Go over the material below and report every line that contains the word "blue".
[RECORDS SUPPLIED]
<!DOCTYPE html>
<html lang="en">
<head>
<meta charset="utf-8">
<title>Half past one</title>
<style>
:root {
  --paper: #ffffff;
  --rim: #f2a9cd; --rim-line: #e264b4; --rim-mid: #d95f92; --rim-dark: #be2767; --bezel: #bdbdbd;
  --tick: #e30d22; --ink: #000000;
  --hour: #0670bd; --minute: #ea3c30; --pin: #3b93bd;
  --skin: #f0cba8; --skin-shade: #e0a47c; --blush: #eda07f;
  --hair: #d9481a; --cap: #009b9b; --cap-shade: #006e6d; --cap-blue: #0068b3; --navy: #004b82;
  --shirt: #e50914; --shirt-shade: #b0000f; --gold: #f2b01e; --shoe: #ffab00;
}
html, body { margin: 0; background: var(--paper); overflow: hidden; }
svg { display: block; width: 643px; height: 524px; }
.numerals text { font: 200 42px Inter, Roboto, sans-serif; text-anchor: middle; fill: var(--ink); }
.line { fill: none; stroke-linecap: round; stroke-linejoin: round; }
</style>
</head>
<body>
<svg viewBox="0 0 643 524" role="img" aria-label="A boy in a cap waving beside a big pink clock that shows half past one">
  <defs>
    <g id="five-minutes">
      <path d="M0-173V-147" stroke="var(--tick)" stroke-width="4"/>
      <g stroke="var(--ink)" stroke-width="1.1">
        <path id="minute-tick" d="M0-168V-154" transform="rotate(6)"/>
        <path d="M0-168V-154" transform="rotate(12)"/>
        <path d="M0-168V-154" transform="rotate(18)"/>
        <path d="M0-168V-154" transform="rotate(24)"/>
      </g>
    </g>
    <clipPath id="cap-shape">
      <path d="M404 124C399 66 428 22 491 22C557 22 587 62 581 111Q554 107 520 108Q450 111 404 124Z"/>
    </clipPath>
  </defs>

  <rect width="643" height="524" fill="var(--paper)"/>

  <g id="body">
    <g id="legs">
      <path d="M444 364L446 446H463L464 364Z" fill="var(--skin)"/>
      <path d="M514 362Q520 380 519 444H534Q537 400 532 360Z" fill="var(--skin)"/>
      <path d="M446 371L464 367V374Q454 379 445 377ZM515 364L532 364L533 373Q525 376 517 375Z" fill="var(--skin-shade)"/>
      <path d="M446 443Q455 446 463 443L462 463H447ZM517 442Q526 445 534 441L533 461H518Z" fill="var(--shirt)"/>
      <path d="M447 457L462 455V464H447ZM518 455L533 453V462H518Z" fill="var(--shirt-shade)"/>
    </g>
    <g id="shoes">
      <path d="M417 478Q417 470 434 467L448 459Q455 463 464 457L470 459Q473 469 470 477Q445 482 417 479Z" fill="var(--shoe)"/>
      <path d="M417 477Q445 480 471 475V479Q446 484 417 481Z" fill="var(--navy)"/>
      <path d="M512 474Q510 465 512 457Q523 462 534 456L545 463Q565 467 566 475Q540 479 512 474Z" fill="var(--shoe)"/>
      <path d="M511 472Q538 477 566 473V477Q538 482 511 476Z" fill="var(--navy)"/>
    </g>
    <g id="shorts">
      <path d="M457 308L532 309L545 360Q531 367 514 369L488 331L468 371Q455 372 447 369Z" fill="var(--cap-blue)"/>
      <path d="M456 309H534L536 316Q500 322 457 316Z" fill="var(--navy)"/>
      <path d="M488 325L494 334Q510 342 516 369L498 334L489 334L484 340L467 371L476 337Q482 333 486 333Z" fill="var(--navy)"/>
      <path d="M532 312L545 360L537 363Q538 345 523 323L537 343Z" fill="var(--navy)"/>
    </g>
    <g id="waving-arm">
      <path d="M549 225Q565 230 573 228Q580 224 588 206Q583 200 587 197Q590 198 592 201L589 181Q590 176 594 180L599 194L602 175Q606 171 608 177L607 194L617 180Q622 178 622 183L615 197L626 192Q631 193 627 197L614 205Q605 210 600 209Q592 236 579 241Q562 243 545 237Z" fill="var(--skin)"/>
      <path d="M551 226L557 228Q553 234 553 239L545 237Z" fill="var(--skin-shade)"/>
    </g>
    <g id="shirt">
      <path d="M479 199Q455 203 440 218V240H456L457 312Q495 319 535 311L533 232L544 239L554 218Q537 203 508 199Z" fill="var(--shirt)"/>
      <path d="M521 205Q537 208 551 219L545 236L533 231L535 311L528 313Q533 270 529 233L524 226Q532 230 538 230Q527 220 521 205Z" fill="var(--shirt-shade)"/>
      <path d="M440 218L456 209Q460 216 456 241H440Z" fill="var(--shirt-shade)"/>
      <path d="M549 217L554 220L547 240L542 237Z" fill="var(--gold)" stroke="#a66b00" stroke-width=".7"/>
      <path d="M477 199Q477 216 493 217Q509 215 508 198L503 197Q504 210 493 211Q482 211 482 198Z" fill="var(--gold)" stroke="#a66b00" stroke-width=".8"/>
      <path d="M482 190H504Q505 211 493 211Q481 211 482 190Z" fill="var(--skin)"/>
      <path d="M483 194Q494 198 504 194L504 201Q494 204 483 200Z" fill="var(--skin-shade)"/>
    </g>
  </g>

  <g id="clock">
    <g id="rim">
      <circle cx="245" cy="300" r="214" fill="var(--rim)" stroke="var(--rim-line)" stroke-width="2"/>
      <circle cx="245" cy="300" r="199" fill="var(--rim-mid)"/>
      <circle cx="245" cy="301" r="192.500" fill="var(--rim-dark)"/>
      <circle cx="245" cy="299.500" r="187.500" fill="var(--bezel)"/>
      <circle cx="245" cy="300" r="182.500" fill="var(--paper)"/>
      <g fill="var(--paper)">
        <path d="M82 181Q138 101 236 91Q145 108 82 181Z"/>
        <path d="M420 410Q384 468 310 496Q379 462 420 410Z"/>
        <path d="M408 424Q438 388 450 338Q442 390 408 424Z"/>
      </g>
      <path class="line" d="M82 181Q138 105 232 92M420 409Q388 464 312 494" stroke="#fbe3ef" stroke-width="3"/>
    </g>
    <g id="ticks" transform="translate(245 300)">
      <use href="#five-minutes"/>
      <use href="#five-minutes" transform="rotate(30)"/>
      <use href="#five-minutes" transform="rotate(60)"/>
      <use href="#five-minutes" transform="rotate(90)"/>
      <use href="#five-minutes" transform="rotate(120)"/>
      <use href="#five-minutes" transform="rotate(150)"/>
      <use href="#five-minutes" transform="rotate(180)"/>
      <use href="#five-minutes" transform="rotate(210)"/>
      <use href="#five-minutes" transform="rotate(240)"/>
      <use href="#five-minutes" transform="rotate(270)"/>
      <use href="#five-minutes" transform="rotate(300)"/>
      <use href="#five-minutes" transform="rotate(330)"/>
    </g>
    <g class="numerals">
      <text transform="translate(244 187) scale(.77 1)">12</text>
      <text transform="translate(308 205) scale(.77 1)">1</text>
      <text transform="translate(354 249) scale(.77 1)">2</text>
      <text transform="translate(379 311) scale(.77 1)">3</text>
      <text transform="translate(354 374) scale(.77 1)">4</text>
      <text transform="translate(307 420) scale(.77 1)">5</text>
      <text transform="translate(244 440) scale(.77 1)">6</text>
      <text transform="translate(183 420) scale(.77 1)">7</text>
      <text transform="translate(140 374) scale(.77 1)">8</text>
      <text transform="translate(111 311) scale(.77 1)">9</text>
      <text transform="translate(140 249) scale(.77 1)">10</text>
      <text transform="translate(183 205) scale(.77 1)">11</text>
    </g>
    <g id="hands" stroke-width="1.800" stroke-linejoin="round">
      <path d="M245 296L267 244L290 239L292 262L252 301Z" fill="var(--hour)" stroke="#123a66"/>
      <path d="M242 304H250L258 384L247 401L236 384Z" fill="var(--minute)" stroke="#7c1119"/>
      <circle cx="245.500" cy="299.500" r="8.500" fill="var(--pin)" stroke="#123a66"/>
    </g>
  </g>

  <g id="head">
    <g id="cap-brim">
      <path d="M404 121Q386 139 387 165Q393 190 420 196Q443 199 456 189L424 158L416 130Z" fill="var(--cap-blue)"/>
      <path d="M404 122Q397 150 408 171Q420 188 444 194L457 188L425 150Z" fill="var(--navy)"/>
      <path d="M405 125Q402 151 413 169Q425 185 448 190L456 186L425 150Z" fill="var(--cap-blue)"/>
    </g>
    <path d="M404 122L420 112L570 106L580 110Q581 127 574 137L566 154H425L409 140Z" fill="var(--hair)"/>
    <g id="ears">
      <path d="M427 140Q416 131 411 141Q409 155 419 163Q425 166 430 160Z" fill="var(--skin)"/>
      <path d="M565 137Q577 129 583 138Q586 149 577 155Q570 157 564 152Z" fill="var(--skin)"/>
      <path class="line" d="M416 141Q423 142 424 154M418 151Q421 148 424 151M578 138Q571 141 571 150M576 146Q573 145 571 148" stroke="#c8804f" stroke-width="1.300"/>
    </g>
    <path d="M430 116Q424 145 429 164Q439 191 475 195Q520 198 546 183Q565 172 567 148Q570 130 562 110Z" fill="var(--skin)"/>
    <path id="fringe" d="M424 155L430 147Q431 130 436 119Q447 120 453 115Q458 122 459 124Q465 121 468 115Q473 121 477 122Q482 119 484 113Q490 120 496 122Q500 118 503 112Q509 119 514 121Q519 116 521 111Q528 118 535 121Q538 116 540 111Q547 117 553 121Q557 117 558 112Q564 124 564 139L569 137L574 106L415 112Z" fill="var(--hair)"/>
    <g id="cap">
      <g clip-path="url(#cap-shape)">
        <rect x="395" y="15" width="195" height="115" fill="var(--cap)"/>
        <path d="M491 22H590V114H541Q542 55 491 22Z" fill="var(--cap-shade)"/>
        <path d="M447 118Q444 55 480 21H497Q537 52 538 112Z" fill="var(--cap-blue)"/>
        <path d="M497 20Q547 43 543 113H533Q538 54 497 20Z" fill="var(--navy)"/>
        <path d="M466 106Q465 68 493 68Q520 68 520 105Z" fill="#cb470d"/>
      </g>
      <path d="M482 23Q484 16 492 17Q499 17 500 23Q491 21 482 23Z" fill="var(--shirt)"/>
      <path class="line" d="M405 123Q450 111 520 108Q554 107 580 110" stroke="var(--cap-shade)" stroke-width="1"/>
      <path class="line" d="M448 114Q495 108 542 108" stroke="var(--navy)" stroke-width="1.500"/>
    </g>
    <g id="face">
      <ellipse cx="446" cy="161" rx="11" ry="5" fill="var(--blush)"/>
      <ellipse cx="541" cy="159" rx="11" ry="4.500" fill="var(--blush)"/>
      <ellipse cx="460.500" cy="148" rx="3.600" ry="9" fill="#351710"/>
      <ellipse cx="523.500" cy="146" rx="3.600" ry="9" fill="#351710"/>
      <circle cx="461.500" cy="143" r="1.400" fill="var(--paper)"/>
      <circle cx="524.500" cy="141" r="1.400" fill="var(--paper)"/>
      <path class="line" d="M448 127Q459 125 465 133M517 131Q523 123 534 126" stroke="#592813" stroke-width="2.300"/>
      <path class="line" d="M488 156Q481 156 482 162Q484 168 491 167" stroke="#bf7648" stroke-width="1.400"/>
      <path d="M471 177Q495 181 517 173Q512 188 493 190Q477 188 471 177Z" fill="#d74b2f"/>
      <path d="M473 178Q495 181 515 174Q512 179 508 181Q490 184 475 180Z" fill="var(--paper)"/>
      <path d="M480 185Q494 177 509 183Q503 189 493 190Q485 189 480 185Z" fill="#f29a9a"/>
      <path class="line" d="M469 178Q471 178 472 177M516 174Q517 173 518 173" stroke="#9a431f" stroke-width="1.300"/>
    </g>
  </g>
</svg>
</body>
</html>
[/RECORDS SUPPLIED]
**EXPECTED ANSWER**
  --hair: #d9481a; --cap: #009b9b; --cap-shade: #006e6d; --cap-blue: #0068b3; --navy: #004b82;
      <path d="M457 308L532 309L545 360Q531 367 514 369L488 331L468 371Q455 372 447 369Z" fill="var(--cap-blue)"/>
      <path d="M404 121Q386 139 387 165Q393 190 420 196Q443 199 456 189L424 158L416 130Z" fill="var(--cap-blue)"/>
      <path d="M405 125Q402 151 413 169Q425 185 448 190L456 186L425 150Z" fill="var(--cap-blue)"/>
        <path d="M447 118Q444 55 480 21H497Q537 52 538 112Z" fill="var(--cap-blue)"/>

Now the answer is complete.